Heat-stress; Heat-stroke; Heat-exhaustion; Heat-exposure; Hot-environments; Physiological-stress; Fire-fighters; Fire-fighting; Agricultural-workers; Agricultural-industry; Farmers; Construction-workers; Construction-industry; Construction; Mine-workers; Miners; Surface-mining; Age-factors; Sex-factors; Weight-factors; Drug-abuse; Alcoholic-beverages; Heat-acclimatization; Heat-tolerance; Author Keywords: heat; hot; heat stroke; hyperthermia; rhabdomyolysis; dehydration; criteria document; REL; RAL; acclimatization; standard
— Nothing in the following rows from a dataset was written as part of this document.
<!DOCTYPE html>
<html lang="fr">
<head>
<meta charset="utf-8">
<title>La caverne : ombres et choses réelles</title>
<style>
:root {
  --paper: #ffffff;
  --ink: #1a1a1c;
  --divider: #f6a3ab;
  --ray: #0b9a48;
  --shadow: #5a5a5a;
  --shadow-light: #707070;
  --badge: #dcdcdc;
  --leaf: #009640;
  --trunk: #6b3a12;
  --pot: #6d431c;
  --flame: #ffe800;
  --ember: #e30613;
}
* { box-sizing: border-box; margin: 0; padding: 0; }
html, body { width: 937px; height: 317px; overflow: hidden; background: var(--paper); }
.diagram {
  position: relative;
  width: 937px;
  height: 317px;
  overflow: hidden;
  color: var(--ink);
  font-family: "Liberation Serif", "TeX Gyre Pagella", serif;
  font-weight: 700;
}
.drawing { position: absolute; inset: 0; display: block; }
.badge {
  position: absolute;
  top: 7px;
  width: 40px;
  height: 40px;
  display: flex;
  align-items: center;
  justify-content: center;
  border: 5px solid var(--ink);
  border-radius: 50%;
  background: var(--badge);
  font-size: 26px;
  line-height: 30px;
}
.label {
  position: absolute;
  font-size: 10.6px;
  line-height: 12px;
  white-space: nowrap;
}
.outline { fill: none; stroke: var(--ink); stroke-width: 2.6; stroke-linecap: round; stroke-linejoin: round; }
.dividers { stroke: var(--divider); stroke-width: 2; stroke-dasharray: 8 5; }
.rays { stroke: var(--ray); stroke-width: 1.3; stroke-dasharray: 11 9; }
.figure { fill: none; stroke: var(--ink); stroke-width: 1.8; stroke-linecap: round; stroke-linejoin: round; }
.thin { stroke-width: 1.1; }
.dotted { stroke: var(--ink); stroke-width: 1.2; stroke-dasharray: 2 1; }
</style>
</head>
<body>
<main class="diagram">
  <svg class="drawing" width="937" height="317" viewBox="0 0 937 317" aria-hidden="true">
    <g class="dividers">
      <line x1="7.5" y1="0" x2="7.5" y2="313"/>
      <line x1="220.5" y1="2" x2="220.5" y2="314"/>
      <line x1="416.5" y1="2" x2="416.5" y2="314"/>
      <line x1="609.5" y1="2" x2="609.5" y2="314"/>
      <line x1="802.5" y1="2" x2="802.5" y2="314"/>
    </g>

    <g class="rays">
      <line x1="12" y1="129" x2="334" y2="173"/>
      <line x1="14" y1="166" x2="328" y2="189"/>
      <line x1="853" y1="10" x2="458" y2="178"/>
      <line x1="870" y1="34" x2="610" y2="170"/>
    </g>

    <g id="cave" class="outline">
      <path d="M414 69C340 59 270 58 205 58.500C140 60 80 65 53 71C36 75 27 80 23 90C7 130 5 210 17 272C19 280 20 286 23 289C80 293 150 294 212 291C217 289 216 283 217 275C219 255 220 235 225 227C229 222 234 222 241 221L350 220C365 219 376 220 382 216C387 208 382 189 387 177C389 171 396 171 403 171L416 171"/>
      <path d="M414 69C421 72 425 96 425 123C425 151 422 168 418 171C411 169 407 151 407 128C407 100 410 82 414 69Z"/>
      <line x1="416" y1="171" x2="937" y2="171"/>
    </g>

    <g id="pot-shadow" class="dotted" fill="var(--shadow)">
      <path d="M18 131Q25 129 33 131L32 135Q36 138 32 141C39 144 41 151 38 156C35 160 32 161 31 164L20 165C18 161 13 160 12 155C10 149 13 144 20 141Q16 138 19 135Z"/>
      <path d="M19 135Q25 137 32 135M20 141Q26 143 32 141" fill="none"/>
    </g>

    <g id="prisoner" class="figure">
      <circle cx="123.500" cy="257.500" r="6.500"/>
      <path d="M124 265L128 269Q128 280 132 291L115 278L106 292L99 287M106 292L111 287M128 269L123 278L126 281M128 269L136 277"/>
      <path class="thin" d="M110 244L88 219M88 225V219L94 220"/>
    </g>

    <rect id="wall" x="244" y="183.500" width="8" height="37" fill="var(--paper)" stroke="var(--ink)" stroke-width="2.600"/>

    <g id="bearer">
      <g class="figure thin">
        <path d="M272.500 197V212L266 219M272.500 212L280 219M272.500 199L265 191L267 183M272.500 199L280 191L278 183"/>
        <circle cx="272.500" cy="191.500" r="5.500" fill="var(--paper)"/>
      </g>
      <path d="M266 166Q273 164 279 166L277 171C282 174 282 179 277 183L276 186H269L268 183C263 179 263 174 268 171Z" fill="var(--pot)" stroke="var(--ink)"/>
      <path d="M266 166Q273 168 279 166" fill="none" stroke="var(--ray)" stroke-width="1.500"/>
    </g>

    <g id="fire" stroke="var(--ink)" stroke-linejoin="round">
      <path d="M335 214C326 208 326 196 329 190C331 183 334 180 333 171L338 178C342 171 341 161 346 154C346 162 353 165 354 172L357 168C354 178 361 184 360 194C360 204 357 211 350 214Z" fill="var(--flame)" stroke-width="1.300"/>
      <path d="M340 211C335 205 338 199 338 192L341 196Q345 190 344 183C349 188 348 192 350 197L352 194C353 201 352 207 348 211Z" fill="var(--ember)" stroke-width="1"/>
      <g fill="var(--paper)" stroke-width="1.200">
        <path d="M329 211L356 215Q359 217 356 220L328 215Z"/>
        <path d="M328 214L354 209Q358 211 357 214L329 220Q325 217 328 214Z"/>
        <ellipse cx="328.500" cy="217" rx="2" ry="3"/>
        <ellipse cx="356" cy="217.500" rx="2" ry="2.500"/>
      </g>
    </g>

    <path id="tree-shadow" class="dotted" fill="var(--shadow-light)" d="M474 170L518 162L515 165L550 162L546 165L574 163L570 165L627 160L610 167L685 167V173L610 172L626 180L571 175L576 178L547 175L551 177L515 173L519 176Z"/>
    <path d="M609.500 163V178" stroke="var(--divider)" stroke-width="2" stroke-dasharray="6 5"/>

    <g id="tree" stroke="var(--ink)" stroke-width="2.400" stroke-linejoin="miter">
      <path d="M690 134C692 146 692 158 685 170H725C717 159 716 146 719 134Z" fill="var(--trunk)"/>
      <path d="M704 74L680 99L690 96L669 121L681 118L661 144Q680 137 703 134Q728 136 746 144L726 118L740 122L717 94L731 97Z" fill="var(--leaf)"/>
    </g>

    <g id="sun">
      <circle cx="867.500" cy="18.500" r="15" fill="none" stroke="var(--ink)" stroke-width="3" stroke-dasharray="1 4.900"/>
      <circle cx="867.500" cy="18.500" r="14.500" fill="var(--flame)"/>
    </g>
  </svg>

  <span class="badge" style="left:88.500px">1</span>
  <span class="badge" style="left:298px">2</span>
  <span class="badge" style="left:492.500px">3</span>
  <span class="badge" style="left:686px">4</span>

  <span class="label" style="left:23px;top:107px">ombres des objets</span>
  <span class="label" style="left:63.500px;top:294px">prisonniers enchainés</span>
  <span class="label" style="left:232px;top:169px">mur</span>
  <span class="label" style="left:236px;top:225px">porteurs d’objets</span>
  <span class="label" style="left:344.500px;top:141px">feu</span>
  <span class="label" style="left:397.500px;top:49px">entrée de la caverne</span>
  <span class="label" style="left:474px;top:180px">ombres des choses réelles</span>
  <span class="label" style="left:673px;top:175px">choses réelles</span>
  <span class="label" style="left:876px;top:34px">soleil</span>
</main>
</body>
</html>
Publication Date
Document Type
Numbered Publication; Criteria Document
Fiscal Year
NTIS Accession No.
NTIS Price
Identifying No.
DHHS (NIOSH) Publication No. 2016-106
NIOSH Division
Priority Area
Agriculture, Forestry and Fishing; Construction; Services
Source Name
National Institute for Occupational Safety and Health
Page last reviewed: May 11, 2023
Content source: National Institute for Occupational Safety and Health Education and Information Division